──────── Extracted material ────────

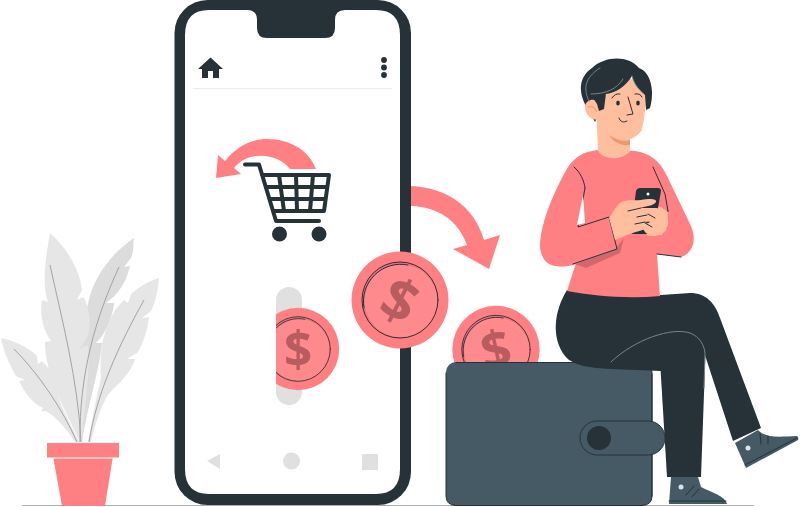
<!DOCTYPE html>
<html lang="en">
<head>
<meta charset="utf-8">
<title>Mobile cashback illustration</title>
<style>
:root {
  --coral: #ff8083;
  --coral-deep: #b85c60;
  --ink: #263238;
  --slate: #455a64;
  --skin: #ffbe9d;
  --skin-shade: #eb996e;
  --leaf: #e6e6e6;
  --leaf-dark: #dcdcdc;
  --control: #e0e0e0;
  --paper: #ffffff;
}
html, body { margin: 0; background: var(--paper); overflow: hidden; }
svg { display: block; width: 800px; height: 507px; }
.coral { fill: var(--coral); }
.ink { fill: var(--ink); }
.slate { fill: var(--slate); }
.skin { fill: var(--skin); }
.leaf { fill: var(--leaf); }
.leaf-dark { fill: var(--leaf-dark); }
.control { fill: var(--control); }
.line { fill: none; stroke: var(--ink); stroke-width: 1; stroke-linecap: round; stroke-linejoin: round; }
.vein { fill: none; stroke: #a3a3a3; stroke-width: 1; }
.crease { fill: none; stroke: #75858c; stroke-width: 1; stroke-linecap: round; }
.cart-line { fill: none; stroke: var(--ink); stroke-width: 4; stroke-linejoin: round; stroke-linecap: round; }
.dollar { font: 700 58px "Open Sans", "Noto Sans", sans-serif; fill: var(--coral-deep); text-anchor: middle; }
</style>
</head>
<body>
<svg viewBox="0 0 800 507" role="img" aria-label="Man sitting on a wallet with a phone while coins return from a shopping app">
  <defs>
    <g id="coin-disc">
      <circle class="coral" r="48.5"/>
      <circle r="38" fill="#b85c60" opacity=".3"/>
      <circle cx="1" cy="1" r="36.5" fill="#ff8a8d"/>
      <circle class="line" r="38"/>
      <path class="line" d="M-36 8A37 37 0 0 1 8-35" stroke-width=".7"/>
    </g>
    <clipPath id="slot-edge"><rect x="276" y="290" width="90" height="120"/></clipPath>
    <clipPath id="wallet-top"><rect x="440" y="290" width="120" height="74"/></clipPath>
  </defs>

  <path id="floor" d="M22 505.500H754" stroke="#a9afb2" stroke-width="1"/>

  <g id="plant">
    <path class="leaf-dark" d="M79 442C74 405 76 350 88 304C92 280 110 254 134 238C133 246 134 252 131 258L124 267L130 266C126 284 117 295 106 303L114 303C112 321 104 335 96 343L102 343C100 368 88 404 82 442Z"/>
    <path class="leaf" d="M80 442C66 412 44 372 45 342L51 341C41 327 40 309 42 300L48 302C42 285 45 260 50 233C68 249 80 271 82 290L77 300L84 297C91 313 91 327 87 338L80 348L88 345C91 376 83 412 82 442Z"/>
    <path class="leaf" d="M88 442C92 420 96 398 101 378C99 347 105 318 124 300L128 303L131 294C140 286 149 281 159 278C158 290 156 301 151 311L142 318L149 317C147 332 143 344 137 353L127 359L135 359C129 378 112 388 106 398C99 412 94 428 91 442Z"/>
    <path class="leaf" d="M75 442C66 428 57 418 46 411L41 411L43 408C30 402 24 390 19 381L25 380L16 376C9 364 4 352 1 338C15 341 28 347 37 356L38 364L42 361C53 371 57 384 59 398C64 414 73 428 79 442Z"/>
    <path class="vein" d="M50 265C62 320 78 380 81 442M119 267C96 317 79 373 80 442M144 300C119 345 97 392 89 442M14 349C39 374 63 410 77 442"/>
    <path class="coral" d="M53 456H113L105 506H62Z"/>
    <rect class="coral" x="47" y="443" width="72" height="15"/>
    <path d="M47 458H119" stroke="#fff" stroke-width="1"/>
  </g>

  <g id="phone">
    <rect class="ink" x="174.500" y="0" width="236.500" height="505" rx="33"/>
    <path fill="#fff" d="M209 10H247Q257 10 257 20V28Q257 38 267 38H325Q335 38 335 28V20Q335 10 345 10H376Q400 10 400 35V469Q400 494 376 494H209Q185 494 185 469V35Q185 10 209 10Z"/>
    <path d="M193 88.500H392" stroke="#ececec"/>
    <path id="home-icon" class="ink" d="M198 69L210.500 57.500L223 69H219V78H213V71H208V78H202V69Z"/>
    <g id="menu-icon" class="ink"><circle cx="384" cy="60" r="2.900"/><circle cx="384" cy="67.500" r="2.900"/><circle cx="384" cy="75" r="2.900"/></g>
    <g id="navigation" class="control">
      <path d="M207 461L220 454V469Z"/>
      <circle cx="291.500" cy="461" r="8.500"/>
      <rect x="362" y="454" width="16" height="16" rx="1"/>
    </g>
    <rect id="coin-slot" class="control" x="276" y="287" width="26" height="118" rx="13"/>
  </g>

  <path id="return-arrow" class="coral" d="M218 155L225 161C237 146 252 139 267 139C291 139 309 151 316 169H290C279 154 249 149 234 168L241 174L216 178Z"/>

  <g id="shopping-cart">
    <path class="cart-line" d="M245 164.500H259L276 221H319M262 175H329L324 211H273" stroke-width="4.500"/>
    <path class="cart-line" d="M279 175L284 211M296 175L297 211M313 175L310 211M266 187H327M270 199H325" stroke-width="3"/>
    <circle class="ink" cx="279.500" cy="234" r="7.500"/>
    <circle class="ink" cx="319" cy="234" r="7.500"/>
  </g>

  <path id="payout-arrow" class="coral" d="M411 186C447 188 474 206 484 240L500 235L489 269L453 249L467 245C458 220 438 207 411 206Z"/>

  <g id="coins">
    <g clip-path="url(#slot-edge)">
      <g transform="translate(298 349) scale(.85)"><use href="#coin-disc"/><text class="dollar" y="21">$</text></g>
    </g>
    <g transform="translate(400 300)"><use href="#coin-disc"/><text class="dollar" y="21" transform="rotate(27)">$</text></g>
    <g clip-path="url(#wallet-top)">
      <g transform="translate(496 349.500) scale(.9)"><use href="#coin-disc"/><text class="dollar" y="21" transform="rotate(-12)">$</text></g>
    </g>
  </g>

  <g id="wallet">
    <rect class="slate" x="446" y="362" width="206" height="144" rx="10"/>
    <path class="line" d="M456 362.500H642Q652 362 652 373V496Q652 505 642 505.500H456Q446 505 446 496V373" stroke-width=".8"/>
    <path class="line" d="M652 374V496" stroke-width="1.200"/>
  </g>

  <g id="man">
    <g id="far-leg">
      <path class="ink" d="M660 360L667 477H701L706 338Z"/>
      <path class="slate" d="M671 477H698L701 487C713 493 725 496 727 504H669Z"/>
      <path class="line" d="M669 501H726M686 495L694 486M692 497L699 489" stroke-width="1.200"/>
      <circle cx="681" cy="487" r="2.500" fill="#dce2e5"/>
    </g>
    <g id="near-leg">
      <path class="slate" d="M735 443L758 430C765 438 777 437 797 436Q799 438 798 440L746 468Z"/>
      <path class="line" d="M745 465L797 438M761 444L760 433M768 444L768 436" stroke-width="1.200"/>
      <circle cx="748" cy="448" r="2.500" fill="#dce2e5"/>
      <path class="ink" d="M567 290C554 311 551 338 565 356C573 366 591 368 611 369L661 371C679 372 697 366 703 349L733 441L761 428L720 318C715 303 706 293 690 293L661 295Z"/>
      <path class="crease" d="M611 362C635 339 672 327 690 333C700 337 704 345 705 353L704 388"/>
    </g>

    <g id="wallet-strap">
      <rect class="slate" x="580" y="421" width="85" height="34" rx="17" stroke="#263238"/>
      <circle class="ink" cx="599" cy="438" r="12"/>
    </g>

    <g id="sweater">
      <path class="coral" d="M597 150C610 148 622 151 635 151C650 153 660 161 667 176L691 226C697 240 693 253 681 257L657 254L660 296C628 299 594 296 567 291L576 263C555 271 541 264 540 245C541 220 556 188 568 167C575 157 583 152 597 150Z"/>
      <path fill="#b85c60" opacity=".65" d="M574 264L616 248L624 238L620 253L586 268Z"/>
      <path class="coral" d="M576 196L576 227L609 217L617 249L573 265C551 270 541 263 540 245Z"/>
      <path class="line" d="M574 167C580 172 584 180 585 188M585 188L578 227L609 217L617 249L573 264M653 167L665 194L668 211M668 211L656 231M657 254L681 257" stroke-width=".8"/>
      <path d="M577 225L583 195L585 223Z" fill="#fff"/>
    </g>

    <g id="hands-and-phone">
      <path class="skin" d="M654 204C664 208 669 215 668 225L662 235L648 236L639 225Z"/>
      <path class="ink" d="M640 188H658Q661 188 661 191L654 231Q653 234 650 234H633Q630 233 631 230L636 191Q637 188 640 188Z"/>
      <circle cx="648" cy="194" r="1.500" fill="#fff"/>
      <path class="skin" d="M609 218L617 206C623 198 631 201 641 200C651 198 657 199 656 202C654 206 645 206 641 208L657 208C661 210 656 214 647 215L656 216C659 219 652 222 645 222L650 225C648 230 636 231 627 235L615 240Z"/>
      <path class="skin" d="M668 212L666 231L655 236C648 236 642 231 643 226L650 222L645 218C649 211 658 210 661 207Z"/>
      <path class="line" d="M628 211L641 208M637 217L647 215M635 224L645 222M648 214L655 218M645 223L652 227" stroke="#eb996e" stroke-width=".8"/>
    </g>

    <g id="head">
      <path class="skin" d="M596 103L598 151C605 161 624 160 630 151L630 139L642 130L645 86L622 76L599 88Z"/>
      <path d="M609 135C616 140 624 142 630 140L630 145C621 146 613 142 609 135Z" fill="#eb996e"/>
      <path class="skin" d="M602 91C602 113 604 127 611 135C621 144 635 140 641 131C645 121 646 101 646 85L621 75Z"/>
      <path class="ink" d="M595 122L586 106C578 91 579 77 592 68C605 56 628 55 639 68C651 72 655 92 650 108L646 110L645 95C640 91 634 84 632 76C625 87 616 93 605 94C606 101 603 107 600 110Z"/>
      <path class="skin" d="M601 104C596 97 585 99 585 107C585 116 594 123 602 118Z"/>
      <path class="ink" d="M593 98L606 93L604 109L599 111L597 104Z"/>
      <path class="crease" d="M589 101C581 85 589 75 600 68M632 76C634 84 638 89 644 94M591 94C606 94 617 89 623 79" stroke-width=".7"/>
      <ellipse class="ink" cx="618" cy="103" rx="1.800" ry="2.600"/>
      <ellipse class="ink" cx="638" cy="103" rx="1.800" ry="2.600"/>
      <path class="line" d="M612 98Q615 93 620 94M635 94Q640 93 642 97" stroke-width="1.800"/>
      <path class="line" d="M628 97L633 114L627 115M619 118C620 122 624 123 627 121" stroke-width="1.100"/>
      <path d="M588 107Q594 105 597 112" fill="none" stroke="#eb996e"/>
    </g>
  </g>
</svg>
</body>
</html>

────────

Goal of the exercise
Beginning with the line that has "block; width: 800px;" and ending with the line that has "none; stroke: #75858c;", set down the lines above exactly and include no others.

Written solution
svg { display: block; width: 800px; height: 507px; }
.coral { fill: var(--coral); }
.ink { fill: var(--ink); }
.slate { fill: var(--slate); }
.skin { fill: var(--skin); }
.leaf { fill: var(--leaf); }
.leaf-dark { fill: var(--leaf-dark); }
.control { fill: var(--control); }
.line { fill: none; stroke: var(--ink); stroke-width: 1; stroke-linecap: round; stroke-linejoin: round; }
.vein { fill: none; stroke: #a3a3a3; stroke-width: 1; }
.crease { fill: none; stroke: #75858c; stroke-width: 1; stroke-linecap: round; }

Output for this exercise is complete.